By Amy Ta
I left Vietnam for America in 1992. I’ll be leaving UCLA in 2010. While I make another transition in my life, one thing remains the same: my ethnicity. I’ve been thinking about what it means to be an Asian American – especially one at UCLA, where diversity is found along the corridors of Royce Hall, between the book shelves at Powell library, and within the pages of the Daily Bruin newspaper. I’m glad that “Define Asian American” will not appear on my final exam – because I can’t find a concrete answer.
At least I have experiences – plenty of them throughout my undergraduate years at UCLA. I’ve taken classes in International Development Studies and cross-cultural communication. I’ve worked for the African-American Studies Interdepartmental Program. I’ve gone on study and volunteer abroad programs to Czech Republic, New Zealand and Thailand. I’ve produced radio news stories about student-organized culture shows. I’ve helped organize events and multimedia recaps of them for the Burkle Center — UCLA’s hub for international affairs. Most importantly, I’ve met peers, professors and colleagues who are African, Australian, Austrian, French, Polish, Scottish, English, Irish, Jamaican, Colombian, Laotian, Japanese, Korean, Cambodian….the list goes on. So maybe my ethnicity is all of the above.
I’m Amy Ta. As my undergraduate career is ending, I recently discovered how UCLA’s Ethnic Studies began. The field resulted from a campus struggle for “diversity, access and inclusion.” I learned this from a family festival marking the debut of the Fowler Museum’s exhibition called “Art, Activism, Access: 40 Years of Ethnic Studies at UCLA.” The festival also featured music performances, poetry readings, drawing rooms. I give you a photographic tour of the exhibition, organized according to each ethnic department.
Chancellor Charles E. Young established four centers in 1969: the American Indian Studies Center, Asian American Studies Center, Bunche Center for African American Studies, and the Chicano Studies Research Center. Art, Activism, Access: 40 Years of Ethnic Studies at UCLA shows how these centers addressed concerns of underrepresented groups during the past four decades.
“We students wanted to make sure the center didn’t become just an academic institution but would always have a braoder outreach to both students and the off-campus community. I don’t think that would’ve happened if there hadn’t been so much student involvement”. – Amy Uyematsu, first publication director, Asian American Studies Center.

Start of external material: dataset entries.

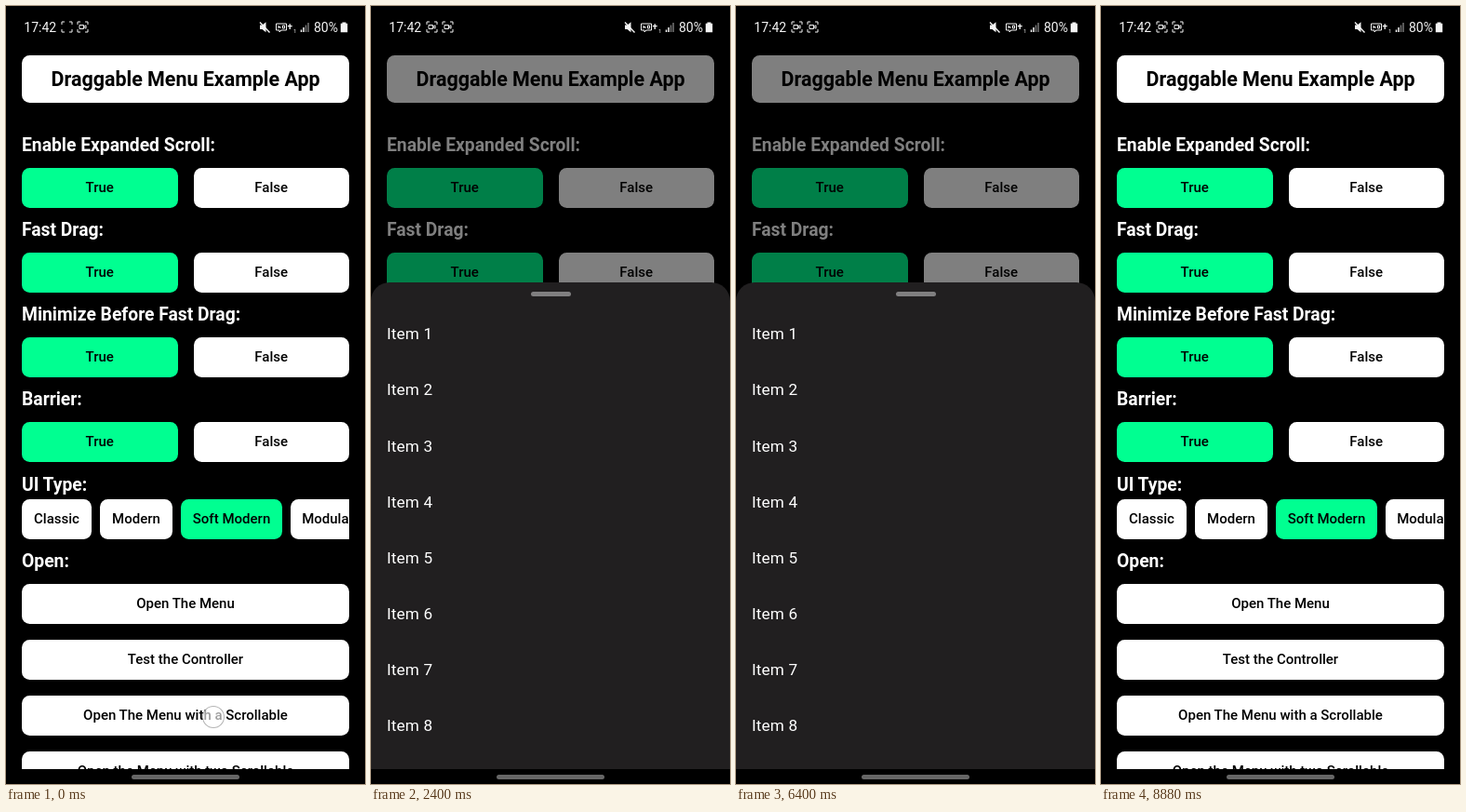
An HTML page that plays this animation: 386x836 px, repeating every 8960 ms.

```html
<!DOCTYPE html>
<html lang="en">
<head>
<meta charset="utf-8">
<title>Draggable menu</title>
<style>
  html, body { margin: 0; width: 100%; height: 100%; overflow: hidden; background: #000; }
  #stage { position: relative; width: 386px; height: 836px; overflow: hidden; background: #000; font-family: Roboto, sans-serif; }
  #stage div, #stage svg { position: absolute; }
  #app { left: 0; top: 0; width: 386px; height: 820px; overflow: hidden; }
  .box { display: flex; align-items: center; justify-content: center; border-radius: 8.5px; background: #fff; color: #000; font-size: 15px; font-weight: 500; white-space: nowrap; }
  .on { background: #00ff91; }
  .title { font-size: 21.44px; font-weight: 700; }
  .label { left: 17px; line-height: 24px; font-size: 19.3px; font-weight: 700; color: #fff; white-space: nowrap; }
  #chips { left: 17px; top: 530px; width: 352px; height: 43px; overflow: hidden; }
  #barrier { inset: 0; background: #000; }
  #menu { background: #211f20; overflow: hidden; }
  #grip { left: 50%; top: 10px; width: 43px; height: 5px; margin-left: -21.5px; border-radius: 3px; background: #807f80; }
  .item { left: 17px; line-height: 20px; font-size: 17.15px; letter-spacing: .16px; color: #fff; white-space: nowrap; }
  #touch { width: 0; height: 0; }
  #halo { left: -17.5px; top: -17.5px; width: 35px; height: 35px; border-radius: 50%; background: rgba(255,255,255,.36); }
  #dot { left: -12px; top: -12px; width: 24px; height: 24px; box-sizing: border-box; border-radius: 50%; background: rgba(255,255,255,.62); border: 1.5px solid rgba(130,130,130,.6); }
  #home { left: 135px; top: 826px; width: 116px; height: 5px; border-radius: 3px; background: #666; }
</style>
</head>
<body>
<div id="stage">
  <div id="app">
    <div id="page"><div id="chips"></div></div>
    <div id="barrier"></div>
    <div id="menu"><div id="grip"></div></div>
  </div>
  <svg width="386" height="40" viewBox="0 0 386 40" fill="none" stroke="#f4f4f4" font-family="Roboto, sans-serif" font-size="14">
    <defs>
      <path id="corners" d="M0 3V0H3M8 0H11V3M11 8V11H8M3 11H0V8"/>
      <path id="cam" d="M2 3.5H6.5V7.5H2ZM6.5 5.5L9 3.8V7.2Z"/>
    </defs>
    <g fill="#f4f4f4" stroke="none">
      <text x="19.3" y="28">17:42</text>
      <text x="331" y="28">80%</text>
      <path d="M361.5 17.5h4v1.3h1.7v9.4h-7.4v-9.4h1.7z"/>
      <path d="M273 20.5h2.5l4-3.2v11l-4-3.3H273z"/>
      <text x="302.5" y="26" font-size="10" font-weight="700">+</text>
      <text x="309" y="28.5" font-size="6">1</text>
    </g>
    <use href="#corners" x="60" y="17"/>
    <use id="blink" href="#cam" x="60" y="17"/>
    <use href="#corners" x="77" y="17"/>
    <use href="#cam" x="77" y="17"/>
    <path d="M273 17.5L283.5 28.5" stroke-width="1.4"/>
    <path d="M290.5 19H301.5V26H296L294 28V26H290.5ZM293 21V24M293 22.5H295V24M297.5 21V24H299.5V21Z"/>
    <path d="M317.5 25.5V28M320 23V28" stroke-width="1.5"/>
    <path d="M322.5 20.5V28M325 18V28" stroke="#777" stroke-width="1.5"/>
  </svg>
  <div id="home"></div>
  <div id="touch"><div id="halo"></div><div id="dot"></div></div>
</div>
<script>
const LOOP = 8960, STEP = 80;
const MINI = 576, MID = 297, FULL = 54;
const $ = id => document.getElementById(id);

function add(parent, cls, text, x, y, w, h) {
  const el = document.createElement('div');
  el.className = cls;
  el.textContent = text;
  const px = { left: x, top: y, width: w, height: h };
  for (const k in px) if (px[k] !== undefined) el.style[k] = px[k] + 'px';
  parent.append(el);
}

const page = $('page');
add(page, 'box title', 'Draggable Menu Example App', 17, 52.5, 352, 51.5);
['Enable Expanded Scroll:', 'Fast Drag:', 'Minimize Before Fast Drag:', 'Barrier:'].forEach((text, i) => {
  const y = 174 + 91 * i;
  add(page, 'label', text, 17, y - 36);
  add(page, 'box on', 'True', 17, y, 167.5, 42.5);
  add(page, 'box', 'False', 201.5, y, 167.5, 42.5);
});
add(page, 'label', 'UI Type:', 17, 502.5);
add(page, 'label', 'Open:', 17, 585);
[['Classic', 0, 75], ['Modern', 84, 78], ['Soft Modern', 171, 109], ['Modular', 289, 80]].forEach(([text, x, w]) =>
  add($('chips'), text === 'Soft Modern' ? 'box on' : 'box', text, x, 0, w, 42.5));
['Open The Menu', 'Test the Controller', 'Open The Menu with a Scrollable', 'Open the Menu with two Scrollable'].forEach((text, i) =>
  add(page, 'box', text, 17, 621 + 60 * i, 352, 42.5));
for (let i = 0; i < 13; i++) add($('menu'), 'item', 'Item ' + (i + 1), 17, 45.4 + 60.05 * i);

const linear = u => u;
const out = u => 1 - (1 - u) ** 2.2;

// [time, value, easing towards it]
const tops = [
  [160, 822], [480, MINI, out],
  [1440, MINI], [1600, 400], [1920, MID, out],
  [3200, MID], [3440, 62], [3520, FULL, out],
  [4880, FULL], [5040, 225], [5360, MID, out],
  [6720, MID], [6960, 470], [7280, MINI, out],
  [8400, MINI], [8480, 610], [8800, 822, out]
];
const shades = [[160, 0], [480, .5], [8480, .5], [8800, 0]];

// [press, release, x, y, end x, end y, held in place]
const touches = [
  [0, 0, 223, 764, 223, 764],
  [720, 1040, 262, 684, 300, 690, 1],
  [1440, 1600, 262, 735, 272, 560],
  [2560, 2880, 322, 655, 342, 665, 1],
  [3200, 3440, 264, 785, 275, 547],
  [4160, 4400, 340, 515, 359, 524, 1],
  [4880, 5040, 290, 397, 303, 568],
  [5760, 6000, 350, 535, 368, 545, 1],
  [6720, 6960, 280, 470, 292, 643],
  [7520, 7920, 262, 684, 275, 704, 1],
  [8400, 8560, 262, 640, 268, 715]
];
const camOn = [480, 1440, 2400, 3440, 4400, 5360, 6400, 7360, 8400];

function sample(table, t) {
  const i = table.findIndex(row => row[0] > t);
  if (i < 0) return table[table.length - 1][1];
  if (i === 0) return table[0][1];
  const [t0, a] = table[i - 1], [t1, b, ease = linear] = table[i];
  return a + (b - a) * ease((t - t0) / (t1 - t0));
}

function drawMenu(top) {
  const k = Math.min(1, Math.max(0, (MINI - top) / (MINI - MID)));
  const side = 17 * (1 - k);
  const bottom = Math.max(803, top + 227) * (1 - k) + 820 * k;
  const round = 17 + 3 * k;
  Object.assign($('menu').style, {
    left: side + 'px',
    top: top + 'px',
    width: 386 - 2 * side + 'px',
    height: bottom - top + 'px',
    borderRadius: `${round}px ${round}px ${side}px ${side}px`
  });
}

function drawTouch(t) {
  const fade = 88;
  const hit = touches.find(p => t >= p[0] && t < p[1] + fade);
  $('touch').style.display = hit ? '' : 'none';
  if (!hit) return;
  const [t0, t1, x0, y0, x1, y1, held] = hit;
  const u = t1 > t0 ? Math.min(1, (t - t0) / (t1 - t0)) : 1;
  $('touch').style.transform = `translate(${x0 + (x1 - x0) * u}px, ${y0 + (y1 - y0) * u}px)`;
  $('touch').style.opacity = t > t1 ? 1 - (t - t1) / fade : 1;
  $('halo').style.display = held && t < t1 ? '' : 'none';
}

function render(t) {
  drawMenu(sample(tops, t));
  drawTouch(t);
  $('barrier').style.opacity = sample(shades, t);
  $('blink').style.display = camOn.some(on => t >= on && t < on + 480) || t >= 8400 ? '' : 'none';
}

const start = performance.now();
function tick() {
  const t = (performance.now() - start) % LOOP;
  render(Math.floor(t / STEP) * STEP);
  requestAnimationFrame(tick);
}
tick();
</script>
</body>
</html>
```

American Indian Studies
From Nov. 1969 to Jun. 1971, activist Richard Oakes and eighty students of the UCLA American Indian Studies Center occupied Alcatraz Island – along with roughly 100 American Indians. The event brought international scrutiny to the U.S. government’s policies on termination and assimilation. Thereafter, Congress passed bills supporting tribal self-rule. There were major increases in funding to American Indian health care, education and economic growth.
Asian American Studies

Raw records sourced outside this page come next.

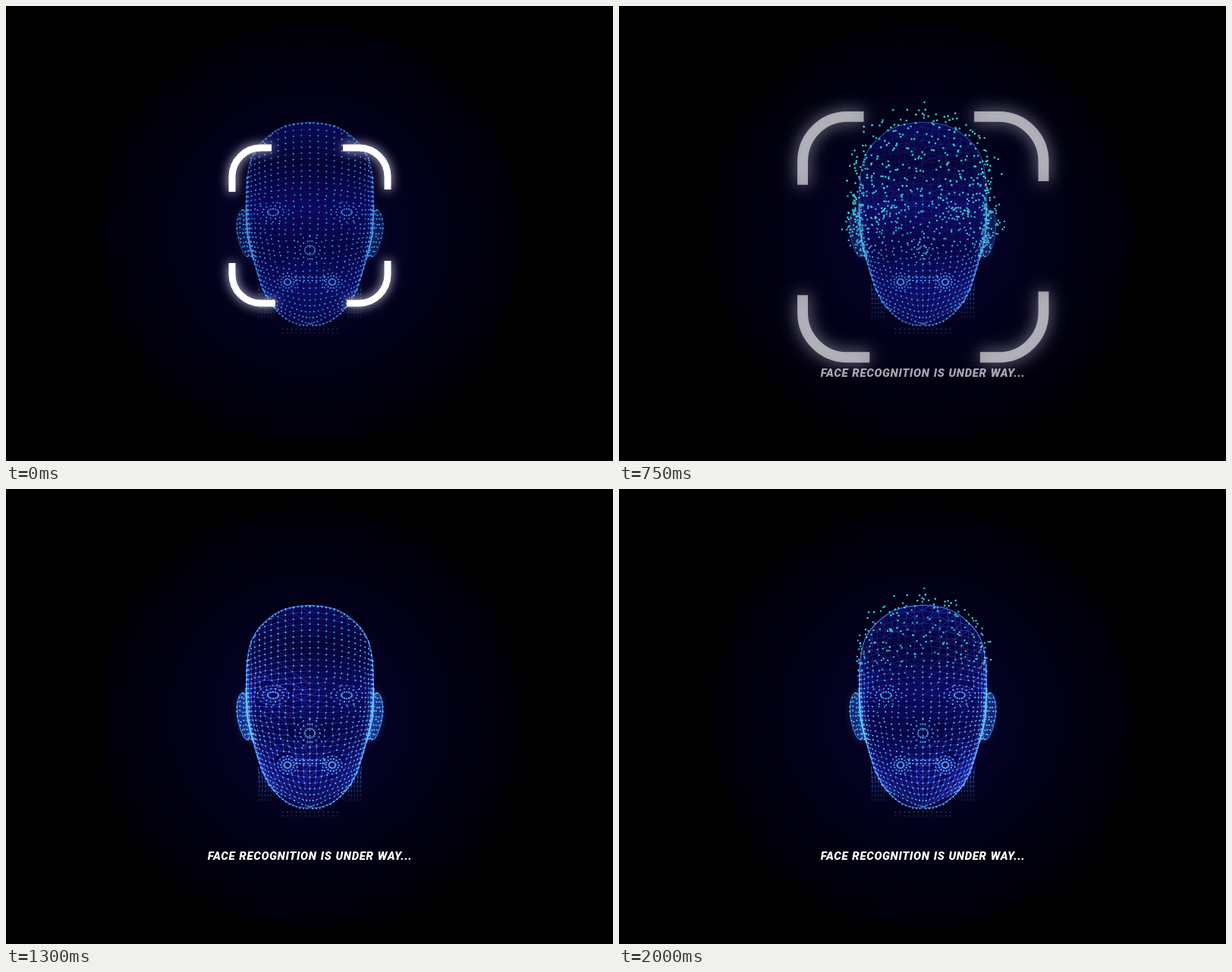
An HTML page with a canvas that plays this animation: 800x600 px, repeating every 2.05 s.

```html
<!DOCTYPE html>
<html lang="en">
<head>
<meta charset="utf-8">
<title>Face recognition</title>
<style>
html, body { margin: 0; width: 100%; height: 100%; overflow: hidden; background: #000; }
canvas { position: absolute; left: 0; top: 0; display: block; }
#label {
  position: absolute; left: 0; top: 474px; width: 801px;
  text-align: center; white-space: nowrap; color: #fff;
  font: italic 900 15px/20px Roboto, "Liberation Sans", sans-serif;
  letter-spacing: .62px; word-spacing: .8px;
}
</style>
</head>
<body>
<canvas id="stage" width="800" height="600"></canvas>
<div id="label">FACE RECOGNITION IS UNDER WAY...</div>
<script>
const ctx = document.getElementById('stage').getContext('2d');
const label = document.getElementById('label');
const LOOP = 2050, STEP = 50, CX = 400.5, TAU = Math.PI * 2;

let seed = 77;
const rnd = () => (seed = (seed * 16807) % 2147483647) / 2147483647;
const clamp = v => Math.max(0, Math.min(1, v));
const ramp = (t, a, b) => clamp((t - a) / (b - a));
const mix = (a, b, k) => a + (b - a) * k;
const bell = (v, c, s) => Math.exp(-(((v - c) / s) ** 2));
const rgb = (a, b, k) => 'rgb(' + a.map((v, i) => Math.round(mix(v, b[i], k))) + ')';

// Half width of the head at each height
const PROFILE = [[153, 0], [155, 22], [160, 38], [167, 50], [182, 67], [200, 78], [225, 83], [262, 84],
  [300, 83], [325, 77], [350, 70], [372, 63], [390, 54], [405, 41], [415, 28], [420, 14], [421, 0]];
const EAR = [[483, 275], [490, 267], [496, 277], [497, 297], [493, 316], [486, 331], [478, 331]];
// Ringed features: centre, radii, rings
const FEATURES = [[400.5, 322, 20, 18, 3], [371, 364, 13, 12, 3], [430, 364, 13, 12, 3],
  [352, 272, 21, 13, 3], [449, 272, 21, 13, 3]];

function halfWidth(y) {
  for (let i = 1; i < PROFILE.length; i++) {
    const [y0, w0] = PROFILE[i - 1], [y1, w1] = PROFILE[i];
    if (y <= y1) return mix(w0, w1, clamp((y - y0) / (y1 - y0)));
  }
  return 0;
}

function smooth(pts, closed) {
  const path = new Path2D(), n = pts.length;
  const mid = i => {
    const a = pts[i % n], b = pts[(i + 1) % n];
    return [(a[0] + b[0]) / 2, (a[1] + b[1]) / 2];
  };
  path.moveTo(...(closed ? mid(0) : pts[0]));
  for (let i = 1; i < (closed ? n + 1 : n - 1); i++) path.quadraticCurveTo(...pts[i % n], ...mid(i));
  if (!closed) path.lineTo(...pts[n - 1]);
  return path;
}

const flip = ([x, y]) => [2 * CX - x, y];
const right = PROFILE.map(([y, w]) => [CX + w, y]);
const headPath = smooth([...right, ...right.slice(1, -1).reverse().map(flip)], true);
const sides = [1, -1].map(s => ({
  x: CX + s * 90,
  ear: smooth(s > 0 ? EAR : EAR.map(flip), true),
  rim: smooth([262, 275, 290, 305, 320, 334].map(y => [CX + s * halfWidth(y), y]))
}));

const dots = [], edges = [];

function addDot(x, y, glow = 0, dim = 1) {
  const a = rnd() * TAU, m = (3 + 17 * Math.pow(rnd(), 1.2)) * dim;
  const ox = (x - CX) / 90, oy = Math.min(0, (y - 290) / 135);
  const out = 7 * Math.pow(Math.hypot(ox, oy), 3) * dim;
  const dot = { x, y, dim, glow: (.65 + .35 * rnd() + glow) * dim,
    dx: Math.cos(a) * m + ox * out, dy: Math.sin(a) * m * (y > 380 ? .6 : 1) + oy * out };
  dots.push(dot);
  return dot;
}

const link = (a, b) => a && b && edges.push([a, b]);
const inFeature = (x, y) => FEATURES.some(([fx, fy, rx, ry]) => Math.hypot((x - fx) / rx, (y - fy) / ry) < 1.12);

// Curved rows; columns run straight up over the forehead
function buildHead() {
  const ROWS = 35, K = 12, grid = [];
  for (let r = 0; r < ROWS; r++) {
    const v = r / (ROWS - 1), row = [];
    for (let c = -K; c <= K; c++) {
      const s = Math.sin(c / K * Math.PI / 2);
      const y = mix(155, 419, v) + 22 * Math.cos(Math.PI * v) * s * s;
      const w = halfWidth(y), x = CX + (y < 225 ? 84 : w) * s;
      const rough = c && y > 235 && y < 350 ? 3 * (1 - s ** 6) : .5;
      const hidden = Math.abs(x - CX) > w + .5 || (c && inFeature(x, y));
      row.push(hidden ? null : addDot(x + (c ? (rnd() - .5) * rough : 0), y + (rnd() - .5) * rough));
    }
    grid.push(row);
  }
  for (let r = 0; r < ROWS; r++) for (let c = 0; c <= 2 * K; c++) {
    const p = grid[r][c];
    link(p, grid[r][c + 1]);
    if (r < ROWS - 1) {
      link(p, grid[r + 1][c]);
      if ((r + c) % 2) link(p, grid[r + 1][c + (c < K ? 1 : -1)]);
    }
  }
}

function buildFeatures() {
  for (const [fx, fy, rx, ry, rings] of FEATURES) {
    const n = 14;
    let inner = null;
    for (let k = 1; k <= rings; k++) {
      const ring = [];
      for (let i = 0; i < n; i++) {
        const a = (i + k % 2 * .5) / n * TAU, f = k / rings;
        ring.push(addDot(fx + Math.cos(a) * rx * f, fy + Math.sin(a) * ry * f));
      }
      ring.forEach((p, i) => {
        link(p, ring[(i + 1) % n]);
        if (inner) link(p, inner[i]);
      });
      inner = ring;
    }
  }
  for (const y of [358, 362]) {
    let last = null;
    for (let x = 382; x <= 420; x += 5.4) {
      const p = addDot(x, y, .2);
      link(last, p);
      last = p;
    }
  }
}

function buildOutline() {
  for (let i = 1; i < PROFILE.length; i++) {
    const [y0, w0] = PROFILE[i - 1], [y1, w1] = PROFILE[i];
    const n = Math.ceil(Math.hypot(y1 - y0, w1 - w0) / 6.5);
    for (let j = 0; j < n; j++) for (const s of [1, -1])
      addDot(CX + s * (mix(w0, w1, j / n) - .8), mix(y0, y1, j / n) + .8);
  }
}

function buildEars() {
  for (const s of [1, -1]) for (let j = 0; j < 11; j++) {
    const v = j / 10, y = mix(269, 330, v);
    const inner = halfWidth(y) - 3;
    const outer = mix(89, 82, v * v) + 8.5 * Math.sin(Math.PI * Math.pow(v, .8));
    let last = null;
    for (let i = 0; i < 5; i++) {
      const x = mix(inner, outer, i / 4) + (i < 4 ? rnd() * 2 - 1 : 0);
      const p = addDot(CX + s * x, y + (i < 4 ? rnd() * 3 - 1.5 : 0), .15);
      link(last, p);
      last = p;
    }
  }
}

function buildNeck() {
  for (const s of [1, -1]) for (let y = 374; y < 412; y += 6)
    for (let x = 67; x > 47; x -= 4) if (x > halfWidth(y) + 2) addDot(CX + s * x, y, 0, .5 * (1.1 - (y - 374) / 50));
  for (let x = -36; x <= 36; x += 6) {
    addDot(CX + x, 426, 0, .35);
    addDot(CX + x, 431, 0, .25);
  }
}

buildHead();
buildFeatures();
buildOutline();
buildEars();
buildNeck();

// Scatter sweeps down the head, each dot flying out and settling back
function scatter(y, t) {
  const pulse = start => {
    const from = start + (y - 150) / .95, k = ramp(t, from, from + 440);
    return Math.pow(Math.sin(Math.PI * Math.pow(k, .75)), 1.4);
  };
  return Math.max(pulse(550), pulse(1890));
}

function wave(x, y, t) {
  const p = t / 260;
  return .5 + .25 * Math.sin(x / 31 + p + 4) + .25 * Math.sin(y / 37 - p * 1.3 + Math.sin(x / 45 - p));
}

// Brow, mouth and crown catch more light than forehead and cheeks
const relief = y => .4 + .5 * bell(y, 262, 20) + .6 * bell(y, 372, 30) + .2 * bell(y, 160, 18);

function drawBack() {
  ctx.fillStyle = '#000';
  ctx.fillRect(0, 0, 800, 600);
  const g = ctx.createRadialGradient(400, 300, 60, 400, 300, 288);
  g.addColorStop(0, 'rgb(5,2,42)');
  g.addColorStop(.5, 'rgb(2,1,22)');
  g.addColorStop(.9, 'rgb(0,0,9)');
  g.addColorStop(1, '#000');
  ctx.fillStyle = g;
  ctx.fillRect(100, 0, 600, 600);
}

function drawBody(t, live) {
  const g = ctx.createLinearGradient(0, 153, 0, 421);
  g.addColorStop(0, 'rgb(8,10,84)');
  g.addColorStop(.2, 'rgb(5,4,52)');
  g.addColorStop(.42, 'rgb(12,9,92)');
  g.addColorStop(.62, 'rgb(7,5,66)');
  g.addColorStop(.82, 'rgb(12,12,98)');
  g.addColorStop(1, 'rgb(8,8,70)');
  ctx.fillStyle = g;
  ctx.fill(headPath);
  for (const side of sides) {
    ctx.fillStyle = `rgba(30,70,190,${.25 + .5 * live * wave(side.x, 300, t)})`;
    ctx.fill(side.ear);
  }

  const n = ctx.createLinearGradient(0, 365, 0, 414);
  n.addColorStop(0, `rgba(60,90,255,${mix(.25, .75, live)})`);
  n.addColorStop(1, 'rgba(50,80,220,0)');
  ctx.strokeStyle = n;
  ctx.lineWidth = 1;
  ctx.beginPath();
  for (const s of [1, -1]) for (let i = 0; i < 6; i++) {
    ctx.moveTo(CX + s * (68 - i * 4), 366 + i * 5);
    ctx.lineTo(CX + s * (66 - i * 4), 392);
    ctx.lineTo(CX + s * (68 - i * 4), 414);
  }
  ctx.stroke();
}

function drawWire(t, live) {
  const LEVELS = 8, paths = Array.from({ length: LEVELS }, () => new Path2D());
  const at = p => {
    const e = .2 * scatter(p.y, t);
    return [p.x + p.dx * e, p.y + p.dy * e];
  };
  for (const [a, b] of edges) {
    const k = Math.min(LEVELS - 1, Math.floor(wave(a.x, a.y, t) * relief(a.y) * 1.25 * LEVELS));
    paths[k].moveTo(...at(a));
    paths[k].lineTo(...at(b));
  }
  ctx.lineWidth = .9;
  paths.forEach((p, k) => {
    ctx.strokeStyle = `rgba(72,82,255,${(.1 + .8 * k / LEVELS) * live + .06})`;
    ctx.stroke(p);
  });
}

function drawRim(t, live) {
  ctx.lineWidth = 1.2;
  ctx.strokeStyle = `rgba(85,130,255,${mix(.35, .85, live)})`;
  ctx.stroke(headPath);
  ctx.save();
  ctx.shadowColor = 'rgb(70,150,255)';
  ctx.shadowBlur = 6;
  for (const side of sides) {
    const w = wave(side.x, 300, t);
    ctx.lineWidth = 1.2;
    ctx.strokeStyle = `rgba(110,170,255,${mix(.25, .35 + .5 * w, live)})`;
    ctx.stroke(side.ear);
    ctx.lineWidth = 1.8;
    ctx.strokeStyle = `rgba(150,215,255,${mix(.4, .6 + .4 * w, live)})`;
    ctx.stroke(side.rim);
  }
  ctx.restore();
}

function drawDots(t, live) {
  const rest = [mix(66, 92, live), mix(160, 196, live), mix(240, 255, live)];
  for (const p of dots) {
    const e = scatter(p.y, t), r = mix(1.1, 1.35, e);
    ctx.globalAlpha = clamp(mix(p.glow, p.dim, e * .6));
    ctx.fillStyle = rgb(rest, [56, 212, 215], clamp(e * 1.3));
    ctx.beginPath();
    ctx.arc(p.x + p.dx * e, p.y + p.dy * e, r, 0, TAU);
    ctx.fill();
  }
  ctx.globalAlpha = 1;
}

function corner(x, y, sx, sy, armX, armY) {
  const r = 38;
  ctx.moveTo(x, y + sy * armY);
  ctx.lineTo(x, y + sy * r);
  ctx.arcTo(x, y, x + sx * r, y, r);
  ctx.lineTo(x + sx * armX, y);
}

function drawBrackets(t) {
  const k = ramp(t, 550, 900);
  if (k >= 1) return;
  const z = 1 + .96 * k;
  ctx.save();
  ctx.translate(400, 262);
  ctx.scale(z, z);
  ctx.translate(-400, -262);
  ctx.globalAlpha = 1 - .72 * k;
  if (k > .7) ctx.globalAlpha *= (1 - k) / .3;
  ctx.lineWidth = 9;
  ctx.strokeStyle = '#fff';
  ctx.shadowColor = 'rgb(215,215,240)';
  ctx.shadowBlur = 14 * z;
  ctx.beginPath();
  corner(298, 187, 1, 1, 52, 58);
  corner(503, 187, -1, 1, 59, 55);
  corner(298, 392, 1, -1, 57, 53);
  corner(503, 392, -1, -1, 54, 56);
  ctx.stroke();
  ctx.restore();
}

function draw(t) {
  const live = ramp(t, 500, 1250);
  drawBack();
  drawBody(t, live);
  drawWire(t, live);
  drawRim(t, live);
  drawDots(t, live);
  drawBrackets(t);
  label.style.opacity = ramp(t, 50, 1130);
}

const begin = performance.now();
function tick() {
  const t = (performance.now() - begin) % LOOP;
  draw(Math.floor(t / STEP) * STEP);
  requestAnimationFrame(tick);
}
tick();
</script>
</body>
</html>
```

Students said racism was why Harvard-educated Don T. Nakanishi, professor in Education and Asian American Studies, was denied tenure in 1987. Asian American, African American, Latino and Native American undergraduates formed a coalition to galvanize colored communities, write petitions and lobby influential political leaders. In May 1989, Chancellor Charles E. Young granted tenure to Nakanishi – who was the first Asian American professor in UCLA’s Graduate School of Education to obtain it.
African American Studies
On Jan. 17, 1969, there was a heated discussion about which person would direct the planned program in black studies. Members of the Black Panther Party and United Slaves Organization erupted in an argument that led to fatal shootings of two Black Panther leaders – Alprentice “Bunchy” Carter and John J. Huggins.
In 1969, Angela Davis’ job as a Philosophy professor at UCLA was in jeopardy because of her Communist Party affiliation. UC Regents let her lecture without academic credit. However, black UCLA faculty said they would issue grades only if Davis’ classes were allocated full credit. In a UCLA referendum, 81% of UCLA students voted against the Regents’ decision to fire Davis. (Article from The LA Times.)
Bruin students, staff and faculty urged UCLA to withdraw financial aid from companies financing oppressive South African apartheid in the early 1980s. After 61 students were arrested after constructing a shantytown at UC Berkeley, UCLA students adopted the idea and built a “tent city” in Dickson Plaza. In 1986, the UC Regents agreed to divest $3.1 billion in South Africa. (Photo courtesy of LA Times Archives, Dept. of Special Collections, Charles E. Young Research Library.)
This mural by Eduardo Carillo, Saul Solache, Ramses Noriega & Sergio Hernandez symbolizes indigenous life before colonialism by Europeans, final freedom from colonialism as the serpent-phoenix rises, then corruption of governments and revolutionary mass movements aimed at correcting those wrongs.
One floor above the art exhibit, festival attendees enjoyed live entertainment.
It’s clearer why Los Angeles is a “melting pot” — because the UCLA community lit a fire, stirred things up, and made sure their needs were on everyone’s plates.
The secret ingredient(s) to diversity?
c) Grassroots mobilization
d) All of the above
That’s my final answer.